Assignment = Print each entry verbatim.

The records =
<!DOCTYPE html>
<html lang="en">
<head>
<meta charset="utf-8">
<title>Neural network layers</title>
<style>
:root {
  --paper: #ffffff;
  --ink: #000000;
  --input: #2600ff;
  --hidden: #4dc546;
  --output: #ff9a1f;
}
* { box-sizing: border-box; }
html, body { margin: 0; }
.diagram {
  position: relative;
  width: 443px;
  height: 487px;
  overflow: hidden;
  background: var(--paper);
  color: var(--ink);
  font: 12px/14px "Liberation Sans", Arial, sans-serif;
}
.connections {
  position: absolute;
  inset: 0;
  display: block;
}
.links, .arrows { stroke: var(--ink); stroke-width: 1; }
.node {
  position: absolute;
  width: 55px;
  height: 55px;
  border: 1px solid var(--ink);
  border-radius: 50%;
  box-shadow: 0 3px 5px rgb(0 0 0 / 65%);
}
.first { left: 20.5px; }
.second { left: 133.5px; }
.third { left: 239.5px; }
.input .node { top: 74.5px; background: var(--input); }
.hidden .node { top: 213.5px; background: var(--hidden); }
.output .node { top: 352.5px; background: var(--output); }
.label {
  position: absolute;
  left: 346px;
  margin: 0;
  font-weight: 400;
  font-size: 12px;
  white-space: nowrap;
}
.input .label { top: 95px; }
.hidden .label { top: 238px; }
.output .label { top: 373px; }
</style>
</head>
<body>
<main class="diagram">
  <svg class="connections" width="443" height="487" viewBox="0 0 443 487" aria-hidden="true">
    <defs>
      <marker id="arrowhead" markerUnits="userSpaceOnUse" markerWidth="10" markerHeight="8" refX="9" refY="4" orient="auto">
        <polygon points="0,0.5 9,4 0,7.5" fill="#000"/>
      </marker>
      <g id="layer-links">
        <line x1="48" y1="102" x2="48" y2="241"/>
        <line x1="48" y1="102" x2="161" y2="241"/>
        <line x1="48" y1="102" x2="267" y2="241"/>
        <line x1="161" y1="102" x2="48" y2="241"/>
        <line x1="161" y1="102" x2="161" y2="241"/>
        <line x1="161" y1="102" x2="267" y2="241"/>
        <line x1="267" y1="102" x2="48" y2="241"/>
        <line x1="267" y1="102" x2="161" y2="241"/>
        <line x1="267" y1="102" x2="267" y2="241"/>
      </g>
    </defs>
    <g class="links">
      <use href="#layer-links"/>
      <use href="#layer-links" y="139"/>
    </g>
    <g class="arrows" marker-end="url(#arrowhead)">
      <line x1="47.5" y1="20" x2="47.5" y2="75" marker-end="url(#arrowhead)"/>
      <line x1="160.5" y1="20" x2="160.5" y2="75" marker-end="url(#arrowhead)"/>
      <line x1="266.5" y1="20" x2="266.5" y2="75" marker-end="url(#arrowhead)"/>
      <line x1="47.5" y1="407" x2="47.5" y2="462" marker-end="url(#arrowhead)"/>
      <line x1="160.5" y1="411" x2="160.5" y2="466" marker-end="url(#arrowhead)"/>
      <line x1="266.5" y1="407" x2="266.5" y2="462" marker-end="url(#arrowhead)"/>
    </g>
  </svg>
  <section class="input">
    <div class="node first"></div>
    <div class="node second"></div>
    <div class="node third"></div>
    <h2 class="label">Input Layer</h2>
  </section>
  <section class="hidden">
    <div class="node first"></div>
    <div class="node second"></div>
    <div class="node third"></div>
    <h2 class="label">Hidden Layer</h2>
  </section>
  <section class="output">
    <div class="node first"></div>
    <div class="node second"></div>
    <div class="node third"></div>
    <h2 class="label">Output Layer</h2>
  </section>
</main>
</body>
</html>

Solution to the exercise =
<!DOCTYPE html>
<html lang="en">
<head>
<meta charset="utf-8">
<title>Neural network layers</title>
<style>
:root {
  --paper: #ffffff;
  --ink: #000000;
  --input: #2600ff;
  --hidden: #4dc546;
  --output: #ff9a1f;
}
* { box-sizing: border-box; }
html, body { margin: 0; }
.diagram {
  position: relative;
  width: 443px;
  height: 487px;
  overflow: hidden;
  background: var(--paper);
  color: var(--ink);
  font: 12px/14px "Liberation Sans", Arial, sans-serif;
}
.connections {
  position: absolute;
  inset: 0;
  display: block;
}
.links, .arrows { stroke: var(--ink); stroke-width: 1; }
.node {
  position: absolute;
  width: 55px;
  height: 55px;
  border: 1px solid var(--ink);
  border-radius: 50%;
  box-shadow: 0 3px 5px rgb(0 0 0 / 65%);
}
.first { left: 20.5px; }
.second { left: 133.5px; }
.third { left: 239.5px; }
.input .node { top: 74.5px; background: var(--input); }
.hidden .node { top: 213.5px; background: var(--hidden); }
.output .node { top: 352.5px; background: var(--output); }
.label {
  position: absolute;
  left: 346px;
  margin: 0;
  font-weight: 400;
  font-size: 12px;
  white-space: nowrap;
}
.input .label { top: 95px; }
.hidden .label { top: 238px; }
.output .label { top: 373px; }
</style>
</head>
<body>
<main class="diagram">
  <svg class="connections" width="443" height="487" viewBox="0 0 443 487" aria-hidden="true">
    <defs>
      <marker id="arrowhead" markerUnits="userSpaceOnUse" markerWidth="10" markerHeight="8" refX="9" refY="4" orient="auto">
        <polygon points="0,0.5 9,4 0,7.5" fill="#000"/>
      </marker>
      <g id="layer-links">
        <line x1="48" y1="102" x2="48" y2="241"/>
        <line x1="48" y1="102" x2="161" y2="241"/>
        <line x1="48" y1="102" x2="267" y2="241"/>
        <line x1="161" y1="102" x2="48" y2="241"/>
        <line x1="161" y1="102" x2="161" y2="241"/>
        <line x1="161" y1="102" x2="267" y2="241"/>
        <line x1="267" y1="102" x2="48" y2="241"/>
        <line x1="267" y1="102" x2="161" y2="241"/>
        <line x1="267" y1="102" x2="267" y2="241"/>
      </g>
    </defs>
    <g class="links">
      <use href="#layer-links"/>
      <use href="#layer-links" y="139"/>
    </g>
    <g class="arrows" marker-end="url(#arrowhead)">
      <line x1="47.5" y1="20" x2="47.5" y2="75" marker-end="url(#arrowhead)"/>
      <line x1="160.5" y1="20" x2="160.5" y2="75" marker-end="url(#arrowhead)"/>
      <line x1="266.5" y1="20" x2="266.5" y2="75" marker-end="url(#arrowhead)"/>
      <line x1="47.5" y1="407" x2="47.5" y2="462" marker-end="url(#arrowhead)"/>
      <line x1="160.5" y1="411" x2="160.5" y2="466" marker-end="url(#arrowhead)"/>
      <line x1="266.5" y1="407" x2="266.5" y2="462" marker-end="url(#arrowhead)"/>
    </g>
  </svg>
  <section class="input">
    <div class="node first"></div>
    <div class="node second"></div>
    <div class="node third"></div>
    <h2 class="label">Input Layer</h2>
  </section>
  <section class="hidden">
    <div class="node first"></div>
    <div class="node second"></div>
    <div class="node third"></div>
    <h2 class="label">Hidden Layer</h2>
  </section>
  <section class="output">
    <div class="node first"></div>
    <div class="node second"></div>
    <div class="node third"></div>
    <h2 class="label">Output Layer</h2>
  </section>
</main>
</body>
</html>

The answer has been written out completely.